* Problem description *
An exact copy of every record is needed.

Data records
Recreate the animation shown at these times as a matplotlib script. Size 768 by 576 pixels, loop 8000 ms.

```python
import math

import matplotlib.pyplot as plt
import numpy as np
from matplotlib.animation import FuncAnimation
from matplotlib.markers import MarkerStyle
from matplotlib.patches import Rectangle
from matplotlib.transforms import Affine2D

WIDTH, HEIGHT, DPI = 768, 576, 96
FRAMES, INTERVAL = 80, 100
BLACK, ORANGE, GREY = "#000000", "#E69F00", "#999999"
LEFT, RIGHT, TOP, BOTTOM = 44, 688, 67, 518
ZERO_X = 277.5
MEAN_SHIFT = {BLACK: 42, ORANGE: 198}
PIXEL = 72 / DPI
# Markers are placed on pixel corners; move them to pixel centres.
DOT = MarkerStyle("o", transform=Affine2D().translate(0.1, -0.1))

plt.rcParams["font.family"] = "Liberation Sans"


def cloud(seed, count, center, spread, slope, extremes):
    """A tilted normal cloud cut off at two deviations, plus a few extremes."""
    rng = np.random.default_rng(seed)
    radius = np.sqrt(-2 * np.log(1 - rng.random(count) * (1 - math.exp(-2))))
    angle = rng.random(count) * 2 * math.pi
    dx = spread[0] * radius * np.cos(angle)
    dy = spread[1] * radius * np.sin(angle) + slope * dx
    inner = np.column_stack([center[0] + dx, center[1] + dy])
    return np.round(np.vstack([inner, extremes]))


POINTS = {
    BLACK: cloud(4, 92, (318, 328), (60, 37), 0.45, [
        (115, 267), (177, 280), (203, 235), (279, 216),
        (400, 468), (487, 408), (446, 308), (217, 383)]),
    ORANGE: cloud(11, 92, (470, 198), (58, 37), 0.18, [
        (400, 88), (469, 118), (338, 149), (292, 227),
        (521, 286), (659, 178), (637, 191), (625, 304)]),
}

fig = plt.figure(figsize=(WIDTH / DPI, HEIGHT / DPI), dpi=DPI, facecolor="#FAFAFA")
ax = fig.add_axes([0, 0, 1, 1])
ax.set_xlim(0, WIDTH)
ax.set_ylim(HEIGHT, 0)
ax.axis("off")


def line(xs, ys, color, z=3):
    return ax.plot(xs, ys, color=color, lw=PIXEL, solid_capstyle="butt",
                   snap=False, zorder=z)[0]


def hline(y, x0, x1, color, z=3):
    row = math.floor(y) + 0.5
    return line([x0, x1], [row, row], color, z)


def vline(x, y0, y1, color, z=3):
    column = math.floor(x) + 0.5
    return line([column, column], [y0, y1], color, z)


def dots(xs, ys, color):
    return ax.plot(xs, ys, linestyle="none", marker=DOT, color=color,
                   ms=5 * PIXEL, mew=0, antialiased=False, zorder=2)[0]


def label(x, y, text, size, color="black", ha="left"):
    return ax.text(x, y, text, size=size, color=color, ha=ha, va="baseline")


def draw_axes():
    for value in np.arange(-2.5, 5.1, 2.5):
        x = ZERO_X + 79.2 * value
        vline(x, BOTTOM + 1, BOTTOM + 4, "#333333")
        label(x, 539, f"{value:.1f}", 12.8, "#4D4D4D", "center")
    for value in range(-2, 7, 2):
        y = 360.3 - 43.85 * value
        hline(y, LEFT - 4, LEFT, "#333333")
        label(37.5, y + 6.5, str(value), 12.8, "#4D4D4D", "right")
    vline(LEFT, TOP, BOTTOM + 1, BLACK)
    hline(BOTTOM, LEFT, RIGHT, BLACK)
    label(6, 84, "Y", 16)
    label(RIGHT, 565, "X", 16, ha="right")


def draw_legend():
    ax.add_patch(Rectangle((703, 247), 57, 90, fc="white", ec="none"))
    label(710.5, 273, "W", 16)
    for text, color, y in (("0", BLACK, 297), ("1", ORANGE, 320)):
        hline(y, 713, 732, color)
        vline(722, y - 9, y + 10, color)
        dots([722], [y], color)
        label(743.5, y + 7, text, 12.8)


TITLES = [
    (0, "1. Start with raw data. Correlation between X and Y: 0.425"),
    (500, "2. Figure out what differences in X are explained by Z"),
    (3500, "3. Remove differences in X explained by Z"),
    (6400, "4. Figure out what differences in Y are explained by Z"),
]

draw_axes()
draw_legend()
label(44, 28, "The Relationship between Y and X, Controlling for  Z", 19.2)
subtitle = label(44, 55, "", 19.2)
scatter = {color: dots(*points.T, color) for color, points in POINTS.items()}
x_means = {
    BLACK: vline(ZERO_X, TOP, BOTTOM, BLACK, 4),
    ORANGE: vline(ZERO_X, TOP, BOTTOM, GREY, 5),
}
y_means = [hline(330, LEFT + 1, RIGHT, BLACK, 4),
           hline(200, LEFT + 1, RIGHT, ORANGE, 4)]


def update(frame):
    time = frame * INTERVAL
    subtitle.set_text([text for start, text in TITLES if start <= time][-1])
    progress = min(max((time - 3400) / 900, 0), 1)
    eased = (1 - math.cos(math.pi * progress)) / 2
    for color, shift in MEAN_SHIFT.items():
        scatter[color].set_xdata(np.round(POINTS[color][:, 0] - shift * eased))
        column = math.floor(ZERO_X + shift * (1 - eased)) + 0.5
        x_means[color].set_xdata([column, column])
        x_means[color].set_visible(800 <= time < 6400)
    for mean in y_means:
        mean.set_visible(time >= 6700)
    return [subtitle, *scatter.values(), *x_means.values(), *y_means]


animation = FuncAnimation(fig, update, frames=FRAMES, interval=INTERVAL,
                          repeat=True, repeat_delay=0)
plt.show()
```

* Written solution *
Recreate the animation shown at these times as a matplotlib script. Size 768 by 576 pixels, loop 8000 ms.

```python
import math

import matplotlib.pyplot as plt
import numpy as np
from matplotlib.animation import FuncAnimation
from matplotlib.markers import MarkerStyle
from matplotlib.patches import Rectangle
from matplotlib.transforms import Affine2D

WIDTH, HEIGHT, DPI = 768, 576, 96
FRAMES, INTERVAL = 80, 100
BLACK, ORANGE, GREY = "#000000", "#E69F00", "#999999"
LEFT, RIGHT, TOP, BOTTOM = 44, 688, 67, 518
ZERO_X = 277.5
MEAN_SHIFT = {BLACK: 42, ORANGE: 198}
PIXEL = 72 / DPI
# Markers are placed on pixel corners; move them to pixel centres.
DOT = MarkerStyle("o", transform=Affine2D().translate(0.1, -0.1))

plt.rcParams["font.family"] = "Liberation Sans"


def cloud(seed, count, center, spread, slope, extremes):
    """A tilted normal cloud cut off at two deviations, plus a few extremes."""
    rng = np.random.default_rng(seed)
    radius = np.sqrt(-2 * np.log(1 - rng.random(count) * (1 - math.exp(-2))))
    angle = rng.random(count) * 2 * math.pi
    dx = spread[0] * radius * np.cos(angle)
    dy = spread[1] * radius * np.sin(angle) + slope * dx
    inner = np.column_stack([center[0] + dx, center[1] + dy])
    return np.round(np.vstack([inner, extremes]))


POINTS = {
    BLACK: cloud(4, 92, (318, 328), (60, 37), 0.45, [
        (115, 267), (177, 280), (203, 235), (279, 216),
        (400, 468), (487, 408), (446, 308), (217, 383)]),
    ORANGE: cloud(11, 92, (470, 198), (58, 37), 0.18, [
        (400, 88), (469, 118), (338, 149), (292, 227),
        (521, 286), (659, 178), (637, 191), (625, 304)]),
}

fig = plt.figure(figsize=(WIDTH / DPI, HEIGHT / DPI), dpi=DPI, facecolor="#FAFAFA")
ax = fig.add_axes([0, 0, 1, 1])
ax.set_xlim(0, WIDTH)
ax.set_ylim(HEIGHT, 0)
ax.axis("off")


def line(xs, ys, color, z=3):
    return ax.plot(xs, ys, color=color, lw=PIXEL, solid_capstyle="butt",
                   snap=False, zorder=z)[0]


def hline(y, x0, x1, color, z=3):
    row = math.floor(y) + 0.5
    return line([x0, x1], [row, row], color, z)


def vline(x, y0, y1, color, z=3):
    column = math.floor(x) + 0.5
    return line([column, column], [y0, y1], color, z)


def dots(xs, ys, color):
    return ax.plot(xs, ys, linestyle="none", marker=DOT, color=color,
                   ms=5 * PIXEL, mew=0, antialiased=False, zorder=2)[0]


def label(x, y, text, size, color="black", ha="left"):
    return ax.text(x, y, text, size=size, color=color, ha=ha, va="baseline")


def draw_axes():
    for value in np.arange(-2.5, 5.1, 2.5):
        x = ZERO_X + 79.2 * value
        vline(x, BOTTOM + 1, BOTTOM + 4, "#333333")
        label(x, 539, f"{value:.1f}", 12.8, "#4D4D4D", "center")
    for value in range(-2, 7, 2):
        y = 360.3 - 43.85 * value
        hline(y, LEFT - 4, LEFT, "#333333")
        label(37.5, y + 6.5, str(value), 12.8, "#4D4D4D", "right")
    vline(LEFT, TOP, BOTTOM + 1, BLACK)
    hline(BOTTOM, LEFT, RIGHT, BLACK)
    label(6, 84, "Y", 16)
    label(RIGHT, 565, "X", 16, ha="right")


def draw_legend():
    ax.add_patch(Rectangle((703, 247), 57, 90, fc="white", ec="none"))
    label(710.5, 273, "W", 16)
    for text, color, y in (("0", BLACK, 297), ("1", ORANGE, 320)):
        hline(y, 713, 732, color)
        vline(722, y - 9, y + 10, color)
        dots([722], [y], color)
        label(743.5, y + 7, text, 12.8)


TITLES = [
    (0, "1. Start with raw data. Correlation between X and Y: 0.425"),
    (500, "2. Figure out what differences in X are explained by Z"),
    (3500, "3. Remove differences in X explained by Z"),
    (6400, "4. Figure out what differences in Y are explained by Z"),
]

draw_axes()
draw_legend()
label(44, 28, "The Relationship between Y and X, Controlling for  Z", 19.2)
subtitle = label(44, 55, "", 19.2)
scatter = {color: dots(*points.T, color) for color, points in POINTS.items()}
x_means = {
    BLACK: vline(ZERO_X, TOP, BOTTOM, BLACK, 4),
    ORANGE: vline(ZERO_X, TOP, BOTTOM, GREY, 5),
}
y_means = [hline(330, LEFT + 1, RIGHT, BLACK, 4),
           hline(200, LEFT + 1, RIGHT, ORANGE, 4)]


def update(frame):
    time = frame * INTERVAL
    subtitle.set_text([text for start, text in TITLES if start <= time][-1])
    progress = min(max((time - 3400) / 900, 0), 1)
    eased = (1 - math.cos(math.pi * progress)) / 2
    for color, shift in MEAN_SHIFT.items():
        scatter[color].set_xdata(np.round(POINTS[color][:, 0] - shift * eased))
        column = math.floor(ZERO_X + shift * (1 - eased)) + 0.5
        x_means[color].set_xdata([column, column])
        x_means[color].set_visible(800 <= time < 6400)
    for mean in y_means:
        mean.set_visible(time >= 6700)
    return [subtitle, *scatter.values(), *x_means.values(), *y_means]


animation = FuncAnimation(fig, update, frames=FRAMES, interval=INTERVAL,
                          repeat=True, repeat_delay=0)
plt.show()
```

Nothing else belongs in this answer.